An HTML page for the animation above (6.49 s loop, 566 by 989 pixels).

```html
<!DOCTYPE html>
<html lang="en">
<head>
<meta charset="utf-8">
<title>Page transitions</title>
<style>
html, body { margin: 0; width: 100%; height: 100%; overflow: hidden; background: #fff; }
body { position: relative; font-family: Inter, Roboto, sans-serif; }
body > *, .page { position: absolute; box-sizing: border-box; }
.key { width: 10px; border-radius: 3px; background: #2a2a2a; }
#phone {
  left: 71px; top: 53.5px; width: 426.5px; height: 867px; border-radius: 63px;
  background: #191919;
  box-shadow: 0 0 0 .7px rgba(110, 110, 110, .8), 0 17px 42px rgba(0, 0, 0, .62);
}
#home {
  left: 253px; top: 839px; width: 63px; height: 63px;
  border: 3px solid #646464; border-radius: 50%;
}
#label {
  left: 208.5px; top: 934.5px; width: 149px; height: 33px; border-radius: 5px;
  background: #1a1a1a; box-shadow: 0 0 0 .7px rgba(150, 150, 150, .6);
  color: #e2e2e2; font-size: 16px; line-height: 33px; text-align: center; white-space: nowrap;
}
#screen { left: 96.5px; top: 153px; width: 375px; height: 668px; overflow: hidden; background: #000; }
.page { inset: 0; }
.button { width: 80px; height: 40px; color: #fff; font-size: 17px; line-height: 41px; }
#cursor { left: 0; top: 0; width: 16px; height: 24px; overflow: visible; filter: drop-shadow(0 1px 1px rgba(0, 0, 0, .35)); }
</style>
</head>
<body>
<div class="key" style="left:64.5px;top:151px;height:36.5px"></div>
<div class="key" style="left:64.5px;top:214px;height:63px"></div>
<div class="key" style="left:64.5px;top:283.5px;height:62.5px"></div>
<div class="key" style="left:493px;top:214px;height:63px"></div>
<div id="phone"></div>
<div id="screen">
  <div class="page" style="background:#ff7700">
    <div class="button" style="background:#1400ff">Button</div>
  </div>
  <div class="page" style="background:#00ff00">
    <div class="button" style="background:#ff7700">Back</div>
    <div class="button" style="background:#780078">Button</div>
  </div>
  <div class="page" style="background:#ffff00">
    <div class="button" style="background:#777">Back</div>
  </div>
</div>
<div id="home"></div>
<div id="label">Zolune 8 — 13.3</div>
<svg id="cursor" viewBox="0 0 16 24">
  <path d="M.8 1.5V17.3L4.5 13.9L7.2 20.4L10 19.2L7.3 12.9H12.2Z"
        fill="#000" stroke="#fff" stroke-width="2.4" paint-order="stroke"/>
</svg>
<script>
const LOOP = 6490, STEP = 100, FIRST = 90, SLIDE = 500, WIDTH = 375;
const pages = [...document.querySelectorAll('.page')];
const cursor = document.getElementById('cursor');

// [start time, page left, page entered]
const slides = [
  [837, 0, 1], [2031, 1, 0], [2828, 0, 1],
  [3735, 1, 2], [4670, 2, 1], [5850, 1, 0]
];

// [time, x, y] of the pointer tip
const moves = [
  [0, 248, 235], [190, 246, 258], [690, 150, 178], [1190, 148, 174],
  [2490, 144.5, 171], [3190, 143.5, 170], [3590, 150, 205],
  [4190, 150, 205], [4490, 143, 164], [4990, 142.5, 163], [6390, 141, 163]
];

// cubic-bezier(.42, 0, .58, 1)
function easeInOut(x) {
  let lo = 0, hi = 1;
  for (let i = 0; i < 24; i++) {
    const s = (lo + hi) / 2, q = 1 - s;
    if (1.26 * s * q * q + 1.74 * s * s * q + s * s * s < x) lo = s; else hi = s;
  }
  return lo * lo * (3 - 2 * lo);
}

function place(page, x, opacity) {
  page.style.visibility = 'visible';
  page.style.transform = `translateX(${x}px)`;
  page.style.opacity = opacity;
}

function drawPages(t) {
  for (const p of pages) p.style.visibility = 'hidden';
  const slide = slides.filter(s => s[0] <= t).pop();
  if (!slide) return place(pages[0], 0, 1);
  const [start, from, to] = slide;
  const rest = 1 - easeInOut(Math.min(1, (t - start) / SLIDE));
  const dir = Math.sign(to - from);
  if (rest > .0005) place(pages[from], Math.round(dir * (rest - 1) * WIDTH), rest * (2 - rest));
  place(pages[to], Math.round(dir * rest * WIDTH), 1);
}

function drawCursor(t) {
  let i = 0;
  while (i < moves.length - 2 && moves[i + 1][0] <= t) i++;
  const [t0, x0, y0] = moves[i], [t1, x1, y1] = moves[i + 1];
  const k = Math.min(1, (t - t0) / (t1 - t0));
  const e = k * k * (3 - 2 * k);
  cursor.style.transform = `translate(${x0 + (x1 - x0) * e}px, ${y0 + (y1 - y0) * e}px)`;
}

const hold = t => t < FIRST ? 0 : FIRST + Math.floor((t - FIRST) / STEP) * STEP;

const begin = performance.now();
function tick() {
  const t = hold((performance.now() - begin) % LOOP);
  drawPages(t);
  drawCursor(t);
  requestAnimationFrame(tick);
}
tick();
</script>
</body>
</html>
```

___

* _What is being asked_:
Make a copy of each line in the records that has the word "start".

* _Result_:
// [start time, page left, page entered]
  const [start, from, to] = slide;
  const rest = 1 - easeInOut(Math.min(1, (t - start) / SLIDE));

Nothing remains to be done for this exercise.